Problem
Copy every line of the data in which the word "path" occurs.

========

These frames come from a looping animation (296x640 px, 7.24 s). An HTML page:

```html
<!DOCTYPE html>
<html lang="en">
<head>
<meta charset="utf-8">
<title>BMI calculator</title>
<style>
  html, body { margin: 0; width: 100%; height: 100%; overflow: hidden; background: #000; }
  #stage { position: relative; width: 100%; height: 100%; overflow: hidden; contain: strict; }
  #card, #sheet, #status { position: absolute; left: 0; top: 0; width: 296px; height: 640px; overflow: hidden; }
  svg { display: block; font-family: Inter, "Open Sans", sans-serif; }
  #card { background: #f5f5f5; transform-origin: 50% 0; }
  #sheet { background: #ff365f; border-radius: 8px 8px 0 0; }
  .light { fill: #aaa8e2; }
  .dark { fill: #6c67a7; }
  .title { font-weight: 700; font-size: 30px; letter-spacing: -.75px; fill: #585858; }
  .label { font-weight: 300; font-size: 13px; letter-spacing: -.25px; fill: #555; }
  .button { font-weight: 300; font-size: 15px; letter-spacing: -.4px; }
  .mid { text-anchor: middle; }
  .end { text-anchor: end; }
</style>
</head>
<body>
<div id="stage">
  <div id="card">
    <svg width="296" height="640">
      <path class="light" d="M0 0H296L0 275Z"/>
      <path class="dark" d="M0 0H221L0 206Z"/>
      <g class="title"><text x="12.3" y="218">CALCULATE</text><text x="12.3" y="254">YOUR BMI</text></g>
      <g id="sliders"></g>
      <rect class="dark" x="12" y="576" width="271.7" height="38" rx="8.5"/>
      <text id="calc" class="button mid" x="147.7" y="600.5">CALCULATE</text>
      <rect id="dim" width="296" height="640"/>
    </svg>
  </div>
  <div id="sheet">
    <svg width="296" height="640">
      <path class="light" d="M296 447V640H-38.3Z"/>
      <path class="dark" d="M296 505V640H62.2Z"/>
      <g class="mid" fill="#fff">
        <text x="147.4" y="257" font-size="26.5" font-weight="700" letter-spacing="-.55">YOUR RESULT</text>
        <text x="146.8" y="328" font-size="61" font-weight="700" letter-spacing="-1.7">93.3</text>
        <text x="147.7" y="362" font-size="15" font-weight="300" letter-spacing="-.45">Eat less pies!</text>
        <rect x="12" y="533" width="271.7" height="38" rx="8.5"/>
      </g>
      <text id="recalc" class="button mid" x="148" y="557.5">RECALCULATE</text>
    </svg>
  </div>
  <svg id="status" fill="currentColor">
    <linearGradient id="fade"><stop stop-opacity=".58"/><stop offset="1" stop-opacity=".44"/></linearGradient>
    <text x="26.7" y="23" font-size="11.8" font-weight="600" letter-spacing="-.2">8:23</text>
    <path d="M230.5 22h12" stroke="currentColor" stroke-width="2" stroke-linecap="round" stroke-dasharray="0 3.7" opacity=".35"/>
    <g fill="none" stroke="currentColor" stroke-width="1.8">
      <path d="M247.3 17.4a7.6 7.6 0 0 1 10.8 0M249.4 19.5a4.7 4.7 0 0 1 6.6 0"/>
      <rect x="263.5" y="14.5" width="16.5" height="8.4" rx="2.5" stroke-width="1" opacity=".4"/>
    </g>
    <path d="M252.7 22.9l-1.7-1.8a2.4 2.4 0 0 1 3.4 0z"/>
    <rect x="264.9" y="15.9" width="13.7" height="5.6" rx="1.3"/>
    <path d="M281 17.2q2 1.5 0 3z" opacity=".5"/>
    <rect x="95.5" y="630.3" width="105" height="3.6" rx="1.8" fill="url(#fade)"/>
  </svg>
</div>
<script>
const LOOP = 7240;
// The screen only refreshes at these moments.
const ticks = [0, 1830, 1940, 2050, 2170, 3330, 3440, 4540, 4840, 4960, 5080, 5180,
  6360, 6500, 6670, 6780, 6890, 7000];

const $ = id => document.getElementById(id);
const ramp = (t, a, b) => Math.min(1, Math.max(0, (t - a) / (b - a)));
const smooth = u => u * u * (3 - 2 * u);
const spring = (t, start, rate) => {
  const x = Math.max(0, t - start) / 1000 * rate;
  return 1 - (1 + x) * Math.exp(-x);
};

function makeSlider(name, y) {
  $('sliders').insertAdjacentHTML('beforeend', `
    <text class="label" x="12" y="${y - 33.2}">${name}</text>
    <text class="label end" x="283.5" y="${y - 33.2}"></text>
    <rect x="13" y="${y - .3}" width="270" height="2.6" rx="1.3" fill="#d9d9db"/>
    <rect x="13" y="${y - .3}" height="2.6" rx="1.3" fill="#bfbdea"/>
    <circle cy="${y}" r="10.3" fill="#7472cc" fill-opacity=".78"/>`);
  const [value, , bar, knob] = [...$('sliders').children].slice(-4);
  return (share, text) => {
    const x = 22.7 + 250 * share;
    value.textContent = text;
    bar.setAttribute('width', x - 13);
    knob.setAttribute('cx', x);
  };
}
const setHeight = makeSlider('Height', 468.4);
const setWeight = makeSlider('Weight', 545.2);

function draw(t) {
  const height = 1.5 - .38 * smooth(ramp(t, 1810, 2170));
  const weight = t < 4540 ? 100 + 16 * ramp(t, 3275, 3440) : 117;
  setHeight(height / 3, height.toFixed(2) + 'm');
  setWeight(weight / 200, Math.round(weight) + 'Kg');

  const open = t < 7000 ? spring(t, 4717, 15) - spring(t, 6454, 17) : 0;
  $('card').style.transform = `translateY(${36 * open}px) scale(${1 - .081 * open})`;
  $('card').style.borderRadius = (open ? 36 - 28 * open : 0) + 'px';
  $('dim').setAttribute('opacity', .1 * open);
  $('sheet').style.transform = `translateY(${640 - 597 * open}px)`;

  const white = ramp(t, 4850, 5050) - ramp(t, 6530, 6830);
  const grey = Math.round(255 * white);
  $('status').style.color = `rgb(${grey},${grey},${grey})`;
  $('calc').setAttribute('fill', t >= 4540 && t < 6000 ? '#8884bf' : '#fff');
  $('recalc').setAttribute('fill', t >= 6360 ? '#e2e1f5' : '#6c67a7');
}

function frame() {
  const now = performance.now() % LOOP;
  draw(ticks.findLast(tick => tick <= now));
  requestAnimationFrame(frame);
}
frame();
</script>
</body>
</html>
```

========

Task result
      <path class="light" d="M0 0H296L0 275Z"/>
      <path class="dark" d="M0 0H221L0 206Z"/>
      <path class="light" d="M296 447V640H-38.3Z"/>
      <path class="dark" d="M296 505V640H62.2Z"/>
    <path d="M230.5 22h12" stroke="currentColor" stroke-width="2" stroke-linecap="round" stroke-dasharray="0 3.7" opacity=".35"/>
      <path d="M247.3 17.4a7.6 7.6 0 0 1 10.8 0M249.4 19.5a4.7 4.7 0 0 1 6.6 0"/>
    <path d="M252.7 22.9l-1.7-1.8a2.4 2.4 0 0 1 3.4 0z"/>
    <path d="M281 17.2q2 1.5 0 3z" opacity=".5"/>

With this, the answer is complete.